| WORK TASK |
Tally the lines below that contain the word "stride". Only the number should be returned.

Extracted data entries:
--------------------

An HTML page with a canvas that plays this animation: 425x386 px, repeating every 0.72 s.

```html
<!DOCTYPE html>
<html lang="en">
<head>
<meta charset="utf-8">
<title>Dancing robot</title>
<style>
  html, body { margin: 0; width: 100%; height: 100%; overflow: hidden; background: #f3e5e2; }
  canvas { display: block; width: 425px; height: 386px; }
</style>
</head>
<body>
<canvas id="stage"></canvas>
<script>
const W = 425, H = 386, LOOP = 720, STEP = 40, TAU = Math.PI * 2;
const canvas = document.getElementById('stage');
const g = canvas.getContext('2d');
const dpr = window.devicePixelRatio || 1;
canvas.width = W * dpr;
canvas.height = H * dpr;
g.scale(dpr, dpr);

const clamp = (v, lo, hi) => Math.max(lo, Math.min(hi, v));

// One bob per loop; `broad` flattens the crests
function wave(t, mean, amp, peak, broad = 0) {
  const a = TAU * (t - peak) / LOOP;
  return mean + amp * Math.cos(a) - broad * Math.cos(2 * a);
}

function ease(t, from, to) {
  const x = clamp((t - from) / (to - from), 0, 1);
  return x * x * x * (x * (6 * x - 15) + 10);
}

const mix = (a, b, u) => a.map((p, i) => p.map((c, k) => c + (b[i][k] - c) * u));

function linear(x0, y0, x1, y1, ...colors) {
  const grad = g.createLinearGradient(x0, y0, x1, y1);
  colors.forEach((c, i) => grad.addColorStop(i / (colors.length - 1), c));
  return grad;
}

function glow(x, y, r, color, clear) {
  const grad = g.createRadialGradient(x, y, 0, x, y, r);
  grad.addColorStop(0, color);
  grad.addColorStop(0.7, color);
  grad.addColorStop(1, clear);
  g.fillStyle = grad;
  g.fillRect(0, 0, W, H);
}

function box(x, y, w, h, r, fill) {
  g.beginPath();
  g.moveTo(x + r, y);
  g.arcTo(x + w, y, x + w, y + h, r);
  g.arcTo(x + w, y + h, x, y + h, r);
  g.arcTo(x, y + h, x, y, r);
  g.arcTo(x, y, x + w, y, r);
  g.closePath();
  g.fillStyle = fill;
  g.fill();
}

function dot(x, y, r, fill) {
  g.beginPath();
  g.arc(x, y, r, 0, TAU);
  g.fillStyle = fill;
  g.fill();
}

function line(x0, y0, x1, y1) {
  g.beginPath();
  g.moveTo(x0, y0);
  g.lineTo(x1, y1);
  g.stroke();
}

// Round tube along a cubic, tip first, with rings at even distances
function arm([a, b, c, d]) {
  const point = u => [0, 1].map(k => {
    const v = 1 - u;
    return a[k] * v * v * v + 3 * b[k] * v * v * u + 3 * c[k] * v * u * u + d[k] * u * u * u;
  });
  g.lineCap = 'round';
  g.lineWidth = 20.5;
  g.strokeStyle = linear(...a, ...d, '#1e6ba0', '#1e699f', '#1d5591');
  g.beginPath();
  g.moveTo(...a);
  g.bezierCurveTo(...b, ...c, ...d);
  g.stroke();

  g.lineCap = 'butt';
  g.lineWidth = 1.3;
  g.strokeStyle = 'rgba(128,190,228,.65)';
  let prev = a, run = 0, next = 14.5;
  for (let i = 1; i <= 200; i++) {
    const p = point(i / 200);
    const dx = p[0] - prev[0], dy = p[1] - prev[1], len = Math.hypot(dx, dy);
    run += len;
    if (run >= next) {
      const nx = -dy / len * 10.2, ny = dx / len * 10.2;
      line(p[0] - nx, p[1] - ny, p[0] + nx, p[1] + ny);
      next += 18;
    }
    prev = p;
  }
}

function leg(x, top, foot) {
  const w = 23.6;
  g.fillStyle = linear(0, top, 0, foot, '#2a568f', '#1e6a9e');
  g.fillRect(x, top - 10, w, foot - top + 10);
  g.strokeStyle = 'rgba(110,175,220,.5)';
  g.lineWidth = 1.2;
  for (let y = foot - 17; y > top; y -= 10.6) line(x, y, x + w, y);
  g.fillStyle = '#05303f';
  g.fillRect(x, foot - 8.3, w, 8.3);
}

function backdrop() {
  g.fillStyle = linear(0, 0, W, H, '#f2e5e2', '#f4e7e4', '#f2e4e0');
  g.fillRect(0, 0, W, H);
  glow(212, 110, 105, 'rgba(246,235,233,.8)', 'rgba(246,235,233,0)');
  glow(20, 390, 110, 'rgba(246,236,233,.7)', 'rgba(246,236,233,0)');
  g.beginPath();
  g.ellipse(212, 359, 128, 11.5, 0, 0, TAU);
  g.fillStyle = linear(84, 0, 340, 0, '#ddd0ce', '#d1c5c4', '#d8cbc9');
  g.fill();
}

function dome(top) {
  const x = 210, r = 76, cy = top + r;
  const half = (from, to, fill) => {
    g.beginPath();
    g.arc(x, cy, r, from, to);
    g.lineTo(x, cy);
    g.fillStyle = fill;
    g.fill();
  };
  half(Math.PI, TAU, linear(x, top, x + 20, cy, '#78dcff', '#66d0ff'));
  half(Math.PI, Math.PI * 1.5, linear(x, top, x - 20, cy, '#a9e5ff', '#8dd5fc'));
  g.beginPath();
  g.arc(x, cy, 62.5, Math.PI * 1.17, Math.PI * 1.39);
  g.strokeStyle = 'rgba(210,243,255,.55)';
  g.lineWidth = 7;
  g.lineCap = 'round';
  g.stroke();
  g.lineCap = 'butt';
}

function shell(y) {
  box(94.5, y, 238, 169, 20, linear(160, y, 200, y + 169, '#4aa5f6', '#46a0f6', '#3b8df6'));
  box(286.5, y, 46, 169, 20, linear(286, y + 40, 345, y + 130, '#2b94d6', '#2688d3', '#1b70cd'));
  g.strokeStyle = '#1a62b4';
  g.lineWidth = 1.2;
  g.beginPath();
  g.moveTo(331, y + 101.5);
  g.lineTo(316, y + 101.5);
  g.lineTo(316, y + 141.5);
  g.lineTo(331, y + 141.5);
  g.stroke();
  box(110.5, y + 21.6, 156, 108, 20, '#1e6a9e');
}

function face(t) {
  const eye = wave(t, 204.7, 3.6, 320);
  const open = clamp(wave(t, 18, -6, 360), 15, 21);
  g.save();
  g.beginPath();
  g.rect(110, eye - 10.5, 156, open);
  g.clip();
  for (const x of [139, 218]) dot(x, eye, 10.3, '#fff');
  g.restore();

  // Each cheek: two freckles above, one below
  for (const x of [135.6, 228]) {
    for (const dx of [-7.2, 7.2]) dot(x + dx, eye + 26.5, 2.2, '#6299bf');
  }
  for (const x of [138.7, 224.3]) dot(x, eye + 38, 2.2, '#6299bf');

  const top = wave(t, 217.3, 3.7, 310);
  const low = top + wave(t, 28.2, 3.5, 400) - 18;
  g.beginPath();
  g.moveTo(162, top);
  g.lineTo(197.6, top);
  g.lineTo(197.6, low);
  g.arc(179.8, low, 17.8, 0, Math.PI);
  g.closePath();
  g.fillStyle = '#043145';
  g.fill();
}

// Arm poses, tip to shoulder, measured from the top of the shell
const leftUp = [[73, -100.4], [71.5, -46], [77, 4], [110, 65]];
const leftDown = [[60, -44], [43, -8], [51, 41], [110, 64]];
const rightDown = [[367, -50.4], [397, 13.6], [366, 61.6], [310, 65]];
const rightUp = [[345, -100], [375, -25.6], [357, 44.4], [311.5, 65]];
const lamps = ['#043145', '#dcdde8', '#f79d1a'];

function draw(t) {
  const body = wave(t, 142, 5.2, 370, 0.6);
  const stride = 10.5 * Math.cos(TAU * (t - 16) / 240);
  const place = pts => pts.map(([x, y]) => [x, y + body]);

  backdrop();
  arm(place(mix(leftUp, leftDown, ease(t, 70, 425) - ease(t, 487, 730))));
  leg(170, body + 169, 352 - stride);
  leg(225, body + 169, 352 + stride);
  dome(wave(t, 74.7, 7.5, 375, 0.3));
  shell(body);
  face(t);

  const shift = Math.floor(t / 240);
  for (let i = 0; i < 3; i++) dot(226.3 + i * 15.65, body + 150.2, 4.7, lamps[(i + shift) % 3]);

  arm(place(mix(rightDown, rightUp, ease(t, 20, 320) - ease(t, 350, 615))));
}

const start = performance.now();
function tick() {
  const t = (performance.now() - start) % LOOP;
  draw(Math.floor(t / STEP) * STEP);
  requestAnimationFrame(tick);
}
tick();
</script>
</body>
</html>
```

--------------------

| TASK OUTPUT |
3